2) WarriorPlus (Disappointing!)
I queried what WarriorPlus are planning to do in response to the rules and they implied that they have no plans to change, at least in the short term.
Essentially if you want to use WarriorPlus to sell into the EU then you need to set up individual tax rates inside PayPal. This is a manual process and of course puts the entire burden on each vendor.
I also asked about a country blocking feature which they said they would consider but again, no firm plans on this to my knowledge.
So in contrast to JVZoo a disappointing response from WarriorPlus I would say.
3) Clickbank (Already Compliant!)
As mentioned in the post below Clickbank has always charged the correct sales tax for every region in the world.
Since they effectively sell your product for you (unlike PayPal, WarriorPlus, JVZoo etc) the responsibility lies with them not you.
So literally nothing changes when it comes to the Jan 1 st EU VAT rules and happy days if, like me, you use Clickbank a lot in your business!
4) UK Government Flow Chart
The UK government have published a handy flow chart to clarify the VAT rules. Here’s a link to it (opens in new window).
ORIGINAL BLOG POST IS BELOW – Ideal for getting up to speed if you’re not yet clear on all this stuff!
This post is most applicable to those of us who live in the EU and especially the UK.
I am not a qualified accountant so this is not advice, only my opinion and nothing more

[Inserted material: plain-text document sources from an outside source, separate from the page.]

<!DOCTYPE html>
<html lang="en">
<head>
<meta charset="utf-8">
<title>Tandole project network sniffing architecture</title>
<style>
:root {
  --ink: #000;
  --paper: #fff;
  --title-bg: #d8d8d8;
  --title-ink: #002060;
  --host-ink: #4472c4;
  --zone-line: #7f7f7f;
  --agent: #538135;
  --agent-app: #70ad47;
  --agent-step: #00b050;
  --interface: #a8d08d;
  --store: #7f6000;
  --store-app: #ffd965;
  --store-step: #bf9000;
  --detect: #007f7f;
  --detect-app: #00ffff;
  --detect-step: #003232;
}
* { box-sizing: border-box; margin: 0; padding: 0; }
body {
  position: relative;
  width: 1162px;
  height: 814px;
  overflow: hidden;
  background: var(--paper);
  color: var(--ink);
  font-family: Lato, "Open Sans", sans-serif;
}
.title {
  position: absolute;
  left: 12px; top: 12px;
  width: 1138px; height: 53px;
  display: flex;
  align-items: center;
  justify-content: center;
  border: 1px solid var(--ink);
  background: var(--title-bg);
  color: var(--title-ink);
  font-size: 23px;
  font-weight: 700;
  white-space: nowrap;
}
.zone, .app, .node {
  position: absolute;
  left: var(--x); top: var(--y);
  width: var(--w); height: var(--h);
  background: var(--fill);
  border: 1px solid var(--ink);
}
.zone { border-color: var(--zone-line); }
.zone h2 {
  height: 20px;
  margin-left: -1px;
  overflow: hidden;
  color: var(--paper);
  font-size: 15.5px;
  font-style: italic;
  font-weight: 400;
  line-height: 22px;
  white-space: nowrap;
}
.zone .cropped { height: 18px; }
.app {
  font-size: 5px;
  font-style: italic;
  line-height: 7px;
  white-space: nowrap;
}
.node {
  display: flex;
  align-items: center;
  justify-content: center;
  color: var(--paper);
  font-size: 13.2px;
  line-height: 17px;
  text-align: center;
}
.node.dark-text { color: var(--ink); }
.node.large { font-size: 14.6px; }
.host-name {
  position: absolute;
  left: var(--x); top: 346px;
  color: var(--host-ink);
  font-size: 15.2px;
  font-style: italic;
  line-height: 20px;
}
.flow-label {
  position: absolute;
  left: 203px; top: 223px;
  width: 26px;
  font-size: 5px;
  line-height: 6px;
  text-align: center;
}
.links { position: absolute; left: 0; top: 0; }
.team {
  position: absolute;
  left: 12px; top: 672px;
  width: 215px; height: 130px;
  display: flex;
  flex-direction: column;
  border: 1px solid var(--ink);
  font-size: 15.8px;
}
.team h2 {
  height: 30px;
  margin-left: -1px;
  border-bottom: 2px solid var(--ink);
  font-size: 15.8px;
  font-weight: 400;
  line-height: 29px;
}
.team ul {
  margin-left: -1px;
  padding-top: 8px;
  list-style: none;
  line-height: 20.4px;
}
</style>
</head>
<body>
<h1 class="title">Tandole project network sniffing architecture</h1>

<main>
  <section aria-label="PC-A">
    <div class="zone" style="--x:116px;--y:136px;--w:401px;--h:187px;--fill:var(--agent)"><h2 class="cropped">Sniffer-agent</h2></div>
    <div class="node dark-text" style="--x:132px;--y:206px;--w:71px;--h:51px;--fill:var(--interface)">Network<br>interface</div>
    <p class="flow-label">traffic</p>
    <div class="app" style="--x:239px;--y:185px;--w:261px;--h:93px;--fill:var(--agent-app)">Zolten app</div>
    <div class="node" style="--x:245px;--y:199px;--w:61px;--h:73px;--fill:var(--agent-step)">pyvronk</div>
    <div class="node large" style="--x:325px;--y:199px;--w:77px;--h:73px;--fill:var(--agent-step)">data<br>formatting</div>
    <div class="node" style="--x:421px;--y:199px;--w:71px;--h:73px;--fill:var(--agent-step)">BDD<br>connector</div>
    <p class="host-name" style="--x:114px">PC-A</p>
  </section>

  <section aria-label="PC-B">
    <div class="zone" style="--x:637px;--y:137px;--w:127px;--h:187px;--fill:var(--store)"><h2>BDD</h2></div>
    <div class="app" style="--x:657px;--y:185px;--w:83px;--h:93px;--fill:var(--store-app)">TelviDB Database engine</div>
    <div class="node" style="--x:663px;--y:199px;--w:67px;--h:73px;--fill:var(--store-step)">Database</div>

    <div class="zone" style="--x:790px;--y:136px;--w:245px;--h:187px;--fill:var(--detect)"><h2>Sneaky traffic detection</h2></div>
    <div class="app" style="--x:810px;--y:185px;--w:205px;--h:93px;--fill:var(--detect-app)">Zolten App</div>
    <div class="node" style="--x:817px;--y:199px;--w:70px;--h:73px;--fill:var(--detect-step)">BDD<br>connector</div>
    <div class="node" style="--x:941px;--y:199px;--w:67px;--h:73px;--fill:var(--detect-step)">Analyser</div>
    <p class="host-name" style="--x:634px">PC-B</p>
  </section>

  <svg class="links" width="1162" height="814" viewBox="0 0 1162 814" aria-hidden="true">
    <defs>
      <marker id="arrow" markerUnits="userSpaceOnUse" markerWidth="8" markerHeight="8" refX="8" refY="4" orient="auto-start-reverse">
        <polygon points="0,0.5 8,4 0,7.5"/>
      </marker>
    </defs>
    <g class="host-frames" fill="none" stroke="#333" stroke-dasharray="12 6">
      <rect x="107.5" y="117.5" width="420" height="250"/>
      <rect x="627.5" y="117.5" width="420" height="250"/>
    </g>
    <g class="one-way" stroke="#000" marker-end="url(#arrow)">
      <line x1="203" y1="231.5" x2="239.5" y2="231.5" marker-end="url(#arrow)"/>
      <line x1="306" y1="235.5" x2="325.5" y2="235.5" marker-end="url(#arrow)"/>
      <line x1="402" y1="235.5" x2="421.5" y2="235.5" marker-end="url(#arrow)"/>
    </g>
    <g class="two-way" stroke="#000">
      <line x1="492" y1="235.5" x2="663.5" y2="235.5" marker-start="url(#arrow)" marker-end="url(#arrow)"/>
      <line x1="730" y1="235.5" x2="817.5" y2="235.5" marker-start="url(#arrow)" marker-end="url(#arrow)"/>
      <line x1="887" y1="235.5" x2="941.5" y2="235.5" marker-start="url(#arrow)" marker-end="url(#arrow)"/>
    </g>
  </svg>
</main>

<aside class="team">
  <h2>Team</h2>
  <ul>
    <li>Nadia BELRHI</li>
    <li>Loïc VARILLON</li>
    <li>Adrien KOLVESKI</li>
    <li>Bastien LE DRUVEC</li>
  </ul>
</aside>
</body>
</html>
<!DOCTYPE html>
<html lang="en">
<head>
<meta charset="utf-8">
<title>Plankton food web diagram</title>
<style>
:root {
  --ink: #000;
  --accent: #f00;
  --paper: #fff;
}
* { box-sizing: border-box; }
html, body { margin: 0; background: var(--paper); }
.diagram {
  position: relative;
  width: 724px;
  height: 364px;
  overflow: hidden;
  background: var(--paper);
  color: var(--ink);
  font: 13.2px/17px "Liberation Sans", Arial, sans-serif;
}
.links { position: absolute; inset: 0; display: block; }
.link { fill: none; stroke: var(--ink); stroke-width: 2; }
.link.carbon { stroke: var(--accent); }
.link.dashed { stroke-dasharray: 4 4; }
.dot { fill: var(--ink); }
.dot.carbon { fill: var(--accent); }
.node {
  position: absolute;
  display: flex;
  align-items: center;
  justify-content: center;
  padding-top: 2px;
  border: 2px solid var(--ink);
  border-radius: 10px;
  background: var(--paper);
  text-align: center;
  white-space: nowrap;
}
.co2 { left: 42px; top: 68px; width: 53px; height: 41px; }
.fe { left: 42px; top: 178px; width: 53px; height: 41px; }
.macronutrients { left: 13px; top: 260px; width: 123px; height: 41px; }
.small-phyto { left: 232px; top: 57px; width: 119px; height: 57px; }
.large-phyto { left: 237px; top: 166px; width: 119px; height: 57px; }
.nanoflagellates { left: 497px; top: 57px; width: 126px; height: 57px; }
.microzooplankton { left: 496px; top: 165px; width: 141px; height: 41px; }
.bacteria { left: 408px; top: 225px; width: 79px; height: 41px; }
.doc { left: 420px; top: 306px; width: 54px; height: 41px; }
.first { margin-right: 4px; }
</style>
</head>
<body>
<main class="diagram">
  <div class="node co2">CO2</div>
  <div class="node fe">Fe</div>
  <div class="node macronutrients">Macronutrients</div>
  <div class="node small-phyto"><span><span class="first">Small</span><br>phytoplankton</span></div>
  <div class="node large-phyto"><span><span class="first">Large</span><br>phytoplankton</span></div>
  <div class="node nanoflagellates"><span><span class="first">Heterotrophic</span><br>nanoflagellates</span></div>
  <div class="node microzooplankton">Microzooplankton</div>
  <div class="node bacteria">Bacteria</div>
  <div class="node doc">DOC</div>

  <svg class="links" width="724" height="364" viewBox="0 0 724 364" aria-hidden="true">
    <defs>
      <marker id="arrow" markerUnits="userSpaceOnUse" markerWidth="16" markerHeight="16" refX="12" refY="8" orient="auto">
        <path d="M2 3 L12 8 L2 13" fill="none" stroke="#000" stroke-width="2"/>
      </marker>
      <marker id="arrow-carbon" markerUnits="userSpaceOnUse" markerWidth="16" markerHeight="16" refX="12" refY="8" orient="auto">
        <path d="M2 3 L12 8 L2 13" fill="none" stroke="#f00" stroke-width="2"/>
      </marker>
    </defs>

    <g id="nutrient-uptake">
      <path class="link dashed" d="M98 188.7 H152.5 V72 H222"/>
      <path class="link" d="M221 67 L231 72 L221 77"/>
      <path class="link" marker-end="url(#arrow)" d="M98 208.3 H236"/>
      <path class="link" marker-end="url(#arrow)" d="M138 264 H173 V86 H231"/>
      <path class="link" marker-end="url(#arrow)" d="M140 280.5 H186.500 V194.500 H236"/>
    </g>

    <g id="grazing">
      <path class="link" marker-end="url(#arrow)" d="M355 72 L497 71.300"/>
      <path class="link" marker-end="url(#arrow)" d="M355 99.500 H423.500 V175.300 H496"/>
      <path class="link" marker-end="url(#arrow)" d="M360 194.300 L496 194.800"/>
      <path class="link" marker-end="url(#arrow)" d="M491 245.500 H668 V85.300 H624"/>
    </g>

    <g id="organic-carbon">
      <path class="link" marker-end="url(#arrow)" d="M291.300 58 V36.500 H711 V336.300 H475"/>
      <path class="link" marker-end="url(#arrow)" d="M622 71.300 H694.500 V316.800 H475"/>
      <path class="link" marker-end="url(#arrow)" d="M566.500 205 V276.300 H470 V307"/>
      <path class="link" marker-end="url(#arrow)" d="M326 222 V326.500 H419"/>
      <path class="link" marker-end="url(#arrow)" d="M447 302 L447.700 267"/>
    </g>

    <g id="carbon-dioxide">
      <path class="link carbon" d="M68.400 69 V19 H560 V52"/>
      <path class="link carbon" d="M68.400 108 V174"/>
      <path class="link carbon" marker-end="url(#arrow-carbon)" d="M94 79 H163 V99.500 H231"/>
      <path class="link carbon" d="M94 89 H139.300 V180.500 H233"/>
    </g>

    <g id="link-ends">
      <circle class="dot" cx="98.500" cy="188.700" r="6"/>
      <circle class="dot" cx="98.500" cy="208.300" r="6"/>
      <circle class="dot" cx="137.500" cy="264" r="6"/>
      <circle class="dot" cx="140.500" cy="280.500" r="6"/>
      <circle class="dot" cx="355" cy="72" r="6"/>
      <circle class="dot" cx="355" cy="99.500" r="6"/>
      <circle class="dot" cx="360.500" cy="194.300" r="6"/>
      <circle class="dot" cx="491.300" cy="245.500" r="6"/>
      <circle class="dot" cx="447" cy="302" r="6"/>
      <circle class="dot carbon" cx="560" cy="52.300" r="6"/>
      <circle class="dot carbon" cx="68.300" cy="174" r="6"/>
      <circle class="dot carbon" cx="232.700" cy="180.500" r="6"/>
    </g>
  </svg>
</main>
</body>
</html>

So, what is happening?
Currently, if a business sells a digital product (ebook, membership site subscription, software etc) VAT (i.e., sales tax) is charged based upon the country where the business is located.
This has led to a lot of tax avoidance by larger companies.
For example, corporations like Apple, Amazon, Microsoft and many others have previously located their EU businesses in Luxembourg where VAT on eBooks is 3%.
This rate has applied to sales in ANY country in the EU. Even though the rates in most of those countries are higher.
To clamp down on this the EU are, from Jan 1st, changing the rules so VAT is charged based upon the buyer’s location.
So continuing with Luxembourg as the example:
Currently: Luxembourg registered business sells to a UK customer. VAT is 3% (Luxembourg’s “Super Reduced Rate”)
From Jan 1st: Luxembourg registered business sells to a UK customer. VAT charged will be 20% (UK’s rate)
It’s certainly a big shake up with Luxembourg set to lose 70% of its VAT revenue while the UK is set to gain £300 million ($480 million) per year!